The starting point for every reflection on disability is rooted in the fundamental convictions of Christian anthropology: even when disabled persons are mentally impaired or when their sensory or intellectual capacity is damaged, they are fully human beings and possess the sacred and inalienable rights that belong to every human creature. …. The disabled person, with all the limitations and suffering that scar him or her, forces us to question ourselves, with respect and wisdom, on the mystery of man. In fact, the more we move about in the dark and unknown areas of human reality, the better we understand that it is in the more difficult and disturbing situations that the dignity and grandeur of the human being emerges.
The wounded humanity of the disabled challenges us to recognize, accept and promote in each one of these brothers and sisters of ours the incomparable value of the human being created by God to be a son in the Son.
Theology of Disability
Dr. Miguel Romero, a theologian at Salve Regina University, on the gift of vulnerability, and his brother. (Yes, that’s The Pillar’s JD Flynn introducing him.)
Disability: A Thread for Weaving Joy
A friend of mine has a son with Down syndrome, and she calls him a “sniffer of souls.” I know him, and it’s true. He is. He may have an IQ of 47, and he’ll never read The Brothers Karamazov, but he has a piercingly quick sense of the people he meets. He knows when he’s loved—and he knows when he’s not. Ultimately, I think we’re all like her son. We hunger for people to confirm that we have meaning by showing us love. We need that love. And we suffer when that love is withheld.
“I am a man with Down syndrome, and my life is worth living”
Frank Stephens speaks eloquently on life with Down syndrome.
“I am not a research scientist. But no one knows more about life with Down syndrome than I do.”
The disabled and the sacraments
It is essential that all forms of the liturgy be completely accessible to persons with disabilities, since these forms are the essence of the spiritual tie that binds the Christian community together. To exclude members of the parish from these celebrations of the life of the Church, even by passive omission, is to deny the reality of that community.
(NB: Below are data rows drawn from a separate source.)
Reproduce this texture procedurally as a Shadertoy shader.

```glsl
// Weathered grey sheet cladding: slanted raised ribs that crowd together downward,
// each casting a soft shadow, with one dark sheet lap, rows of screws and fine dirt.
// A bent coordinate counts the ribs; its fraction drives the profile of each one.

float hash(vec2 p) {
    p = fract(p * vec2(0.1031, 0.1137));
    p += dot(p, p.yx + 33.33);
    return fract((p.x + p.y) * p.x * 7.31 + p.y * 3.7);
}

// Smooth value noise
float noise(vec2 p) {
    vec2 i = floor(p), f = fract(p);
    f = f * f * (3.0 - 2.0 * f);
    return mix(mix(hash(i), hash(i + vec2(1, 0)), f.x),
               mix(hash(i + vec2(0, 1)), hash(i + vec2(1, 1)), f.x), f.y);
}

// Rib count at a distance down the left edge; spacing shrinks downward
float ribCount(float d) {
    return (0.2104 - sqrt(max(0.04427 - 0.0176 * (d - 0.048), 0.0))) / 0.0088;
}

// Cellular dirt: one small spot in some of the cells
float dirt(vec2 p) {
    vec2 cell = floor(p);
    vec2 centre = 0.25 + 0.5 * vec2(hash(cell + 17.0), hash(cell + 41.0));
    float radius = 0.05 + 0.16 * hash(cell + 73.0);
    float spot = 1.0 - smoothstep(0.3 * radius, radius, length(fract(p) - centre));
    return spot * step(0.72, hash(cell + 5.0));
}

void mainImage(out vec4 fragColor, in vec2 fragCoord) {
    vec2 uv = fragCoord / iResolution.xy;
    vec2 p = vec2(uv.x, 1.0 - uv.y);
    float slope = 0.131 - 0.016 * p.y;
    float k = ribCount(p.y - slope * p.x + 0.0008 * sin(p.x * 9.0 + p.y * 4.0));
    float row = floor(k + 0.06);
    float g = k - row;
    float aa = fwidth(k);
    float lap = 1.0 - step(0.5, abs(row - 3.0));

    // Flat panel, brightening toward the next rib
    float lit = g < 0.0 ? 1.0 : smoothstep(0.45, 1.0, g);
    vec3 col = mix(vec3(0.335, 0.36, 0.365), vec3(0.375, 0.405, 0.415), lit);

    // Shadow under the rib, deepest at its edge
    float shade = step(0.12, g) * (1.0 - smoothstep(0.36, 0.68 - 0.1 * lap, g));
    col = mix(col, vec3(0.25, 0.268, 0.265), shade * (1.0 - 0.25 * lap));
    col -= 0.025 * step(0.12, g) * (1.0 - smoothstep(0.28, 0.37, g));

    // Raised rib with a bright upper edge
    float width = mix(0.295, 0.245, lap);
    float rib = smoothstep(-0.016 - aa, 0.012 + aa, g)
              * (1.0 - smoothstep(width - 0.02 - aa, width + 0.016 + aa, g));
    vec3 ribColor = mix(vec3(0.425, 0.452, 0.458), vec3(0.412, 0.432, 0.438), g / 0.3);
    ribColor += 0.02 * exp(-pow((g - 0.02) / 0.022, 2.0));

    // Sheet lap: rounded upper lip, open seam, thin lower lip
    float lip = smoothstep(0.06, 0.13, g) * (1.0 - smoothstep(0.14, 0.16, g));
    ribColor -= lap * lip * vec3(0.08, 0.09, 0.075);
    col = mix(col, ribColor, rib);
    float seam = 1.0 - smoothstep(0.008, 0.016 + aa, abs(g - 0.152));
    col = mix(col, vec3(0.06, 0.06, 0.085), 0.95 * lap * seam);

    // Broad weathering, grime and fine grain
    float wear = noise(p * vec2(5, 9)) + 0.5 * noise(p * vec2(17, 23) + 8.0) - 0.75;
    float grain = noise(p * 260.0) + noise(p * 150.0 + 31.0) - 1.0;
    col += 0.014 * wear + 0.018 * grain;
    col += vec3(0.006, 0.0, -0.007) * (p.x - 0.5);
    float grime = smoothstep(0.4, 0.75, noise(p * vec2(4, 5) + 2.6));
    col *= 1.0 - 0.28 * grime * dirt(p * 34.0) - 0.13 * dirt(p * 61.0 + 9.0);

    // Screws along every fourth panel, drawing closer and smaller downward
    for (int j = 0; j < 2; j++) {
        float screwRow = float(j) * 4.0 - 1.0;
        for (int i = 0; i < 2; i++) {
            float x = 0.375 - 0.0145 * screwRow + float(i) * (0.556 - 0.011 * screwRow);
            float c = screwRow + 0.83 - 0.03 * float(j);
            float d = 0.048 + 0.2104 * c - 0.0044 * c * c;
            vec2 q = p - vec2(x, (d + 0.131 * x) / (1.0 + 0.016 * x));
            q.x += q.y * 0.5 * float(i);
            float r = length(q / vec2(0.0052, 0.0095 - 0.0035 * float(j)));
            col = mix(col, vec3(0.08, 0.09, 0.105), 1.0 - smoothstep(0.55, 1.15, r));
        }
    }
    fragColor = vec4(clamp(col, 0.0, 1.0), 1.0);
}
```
Accessibility involves far more than physical alterations to parish buildings. Realistic provision must be made for Catholics with disabilities to participate fully in the Eucharist and other liturgical celebrations